Fender speelt de blues (1)
January 26, 2021 - February 28, 2021 - Just three years ago, things didn’t look so great for guitar maker Fender, facing plummeting figures and saddled with $246 million of debt. A year into a pandemic a guitar revival, especially among women, has triggered a surge in sales.
“We were looking over the edge of an abyss, frankly, and went into company preservation mode,” Fender Musical Instruments’ chief executive Andy Mooney told CNBC in October. The pandemic forced its network of bricks-and-mortar dealerships to close, and Fender shuttered its factories in California and Mexico.
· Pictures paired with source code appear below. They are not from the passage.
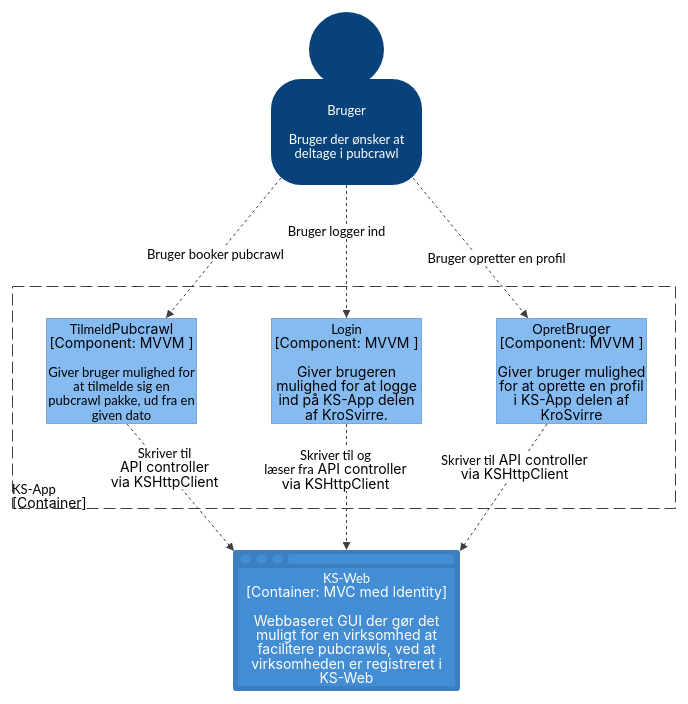
<!DOCTYPE html>
<html lang="da">
<head>
<meta charset="utf-8">
<title>Komponentdiagram for KS-App</title>
<style>
:root {
  --person: #08427b;
  --component: #85bbf0;
  --component-edge: #78a8d8;
  --container: #438dd5;
  --container-edge: #3c7fc0;
  --line: #404040;
  --ink: #000;
  --paper: #fff;
}
* { box-sizing: border-box; margin: 0; }
body {
  position: relative;
  width: 688px;
  height: 704px;
  overflow: hidden;
  background: var(--paper);
  color: var(--ink);
  font: 14px/14.3px Inter, sans-serif;
  text-align: center;
  white-space: nowrap;
}
h2, p { font-size: inherit; font-weight: 400; }
.soft { font-family: Lato, sans-serif; font-size: 13px; }
span.soft { line-height: 0; }
.connections { position: absolute; left: 0; top: 0; }

.person {
  position: absolute;
  left: 271px;
  top: 79px;
  width: 151px;
  height: 106px;
  padding-top: 24px;
  color: var(--paper);
}
.person p { margin-top: 14.3px; }

.components {
  position: absolute;
  left: 46px;
  top: 318px;
  display: flex;
  gap: 74px;
}
.component {
  display: flex;
  flex-direction: column;
  align-items: center;
  gap: 14.3px;
  width: 151px;
  height: 106px;
  padding-top: 3px;
  background: var(--component);
  border: 1px solid var(--component-edge);
}

.web {
  position: absolute;
  left: 233px;
  top: 550px;
  width: 227px;
  height: 141px;
  padding: 4px 5px 5px;
  background: var(--container-edge);
  border-radius: 3px;
  color: var(--paper);
}
.window-bar {
  display: flex;
  align-items: center;
  gap: 5px;
  height: 10px;
  margin: 0 1px 4px 2px;
}
.window-bar i { width: 11px; height: 10px; border-radius: 50%; background: var(--container); }
.window-bar b { flex: 1; height: 10px; border-radius: 3px; background: var(--container); }
.web-body {
  display: flex;
  flex-direction: column;
  align-items: center;
  gap: 14.3px;
  height: 118px;
  padding-top: 3px;
  background: var(--container);
}

.label {
  position: absolute;
  transform: translateX(-50%);
  background: var(--paper);
}
.boundary-name { position: absolute; left: 12px; top: 482px; text-align: left; }
</style>
</head>
<body>
<svg class="connections" width="688" height="704" viewBox="0 0 688 704" aria-hidden="true">
  <defs>
    <marker id="arrow" markerUnits="userSpaceOnUse" markerWidth="9" markerHeight="8" refX="8" refY="4" orient="auto">
      <polygon points="0,0 8,4 0,8" fill="#404040"/>
    </marker>
  </defs>
  <g fill="none" stroke="var(--line)" stroke-dasharray="3 3" marker-end="url(#arrow)">
    <path d="M281 178L166 318" marker-end="url(#arrow)"/>
    <path d="M346.5 185V318" marker-end="url(#arrow)"/>
    <path d="M413 178L528 318" marker-end="url(#arrow)"/>
    <path d="M127 424L234 551" marker-end="url(#arrow)"/>
    <path d="M346.5 424V550" marker-end="url(#arrow)"/>
    <path d="M547 424L460 551" marker-end="url(#arrow)"/>
  </g>
  <g fill="var(--person)">
    <circle cx="346.5" cy="49.5" r="37.5"/>
    <rect x="271" y="79" width="151" height="106" rx="30"/>
  </g>
</svg>

<section class="person soft">
  <h2>Bruger</h2>
  <p>Bruger der ønsker at<br>deltage i pubcrawl</p>
</section>

<p class="label soft" style="left:215.5px;top:247px">Bruger booker pubcrawl</p>
<p class="label soft" style="left:336.5px;top:224px">Bruger logger ind</p>
<p class="label soft" style="left:496.5px;top:251px">Bruger opretter en profil</p>

<main class="components">
  <section class="component">
    <h2><span class="soft">Tilmeld</span>Pubcrawl<br>[Component: MVVM ]</h2>
    <p class="soft">Giver bruger mulighed for<br>at tilmelde sig en<br>pubcrawl pakke, ud fra en<br>given dato</p>
  </section>
  <section class="component">
    <h2><span class="soft">Login</span><br>[Component: MVVM ]</h2>
    <p>Giver brugeren<br>mulighed for at logge<br>ind på KS-App delen<br>af KroSvirre.</p>
  </section>
  <section class="component">
    <h2><span class="soft">Opret</span>Bruger<br>[Component: MVVM ]</h2>
    <p>Giver bruger mulighed<br>for at oprette en profil<br>i KS-App delen af<br>KroSvirre</p>
  </section>
</main>

<p class="label" style="left:164.5px;top:446px"><span class="soft">Skriver til</span><br>API controller<br>via KSHttpClient</p>
<p class="label" style="left:335.5px;top:448px"><span class="soft">Skriver til og</span><br><span class="soft">læser fra</span> API controller<br>via KSHttpClient</p>
<p class="label" style="left:514.5px;top:453px"><span class="soft">Skriver til</span> API controller<br>via KSHttpClient</p>

<p class="boundary-name"><span class="soft">KS-App</span><br>[Container]</p>
<svg class="connections" width="688" height="704" viewBox="0 0 688 704" aria-hidden="true">
  <rect x="12.5" y="286.5" width="663" height="222" fill="none" stroke="var(--line)" stroke-dasharray="12 5"/>
</svg>

<section class="web">
  <div class="window-bar" aria-hidden="true"><i></i><i></i><i></i><b></b></div>
  <div class="web-body">
    <h2><span class="soft">KS-Web</span><br>[Container: MVC med Identity]</h2>
    <p>Webbaseret GUI der gør det<br>muligt for en virksomhed at<br>facilitere pubcrawls, ved at<br>virksomheden er registreret i<br>KS-Web</p>
  </div>
</section>
</body>
</html>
Then in March, public health officials urged people to stay at home as much as possible to prevent the spread of the coronavirus. Fender saw a leap in users of its Fender Play online video platform for learning guitar, bass and ukulele. Fender Play’s user base shot to 930,000 from 150,000 between March and June.
Nearly 20 per cent of the newcomers were under 24, and 70 per cent were under 45, the company reported, with female users accounting for 45 per cent. “I never would have possibly predicted that,” said Mooney.
Simultaneously, Fender saw sales of its iconic Stratocasters, Telecasters, Jazzmasters, Precision basses and other guitars surge. Models selling for under $500 grew 92% from mid-March to mid-October -- most were acoustic guitars bought online by beginners. Sales of the recently introduced Acoustasonic Telecaster and Acoustasonic Stratocaster also spiked.
Fender’s bad fortunes have since turned upside down with 2020 seeing the most significant sales volume in Fender history. Sales are estimated to top $700 million says Mooney, an increase of 16.6 per cent from 2019’s $600 million. “We are anticipating 2021 being another record year,” Mooney predicts, “no matter how the pandemic plays out.”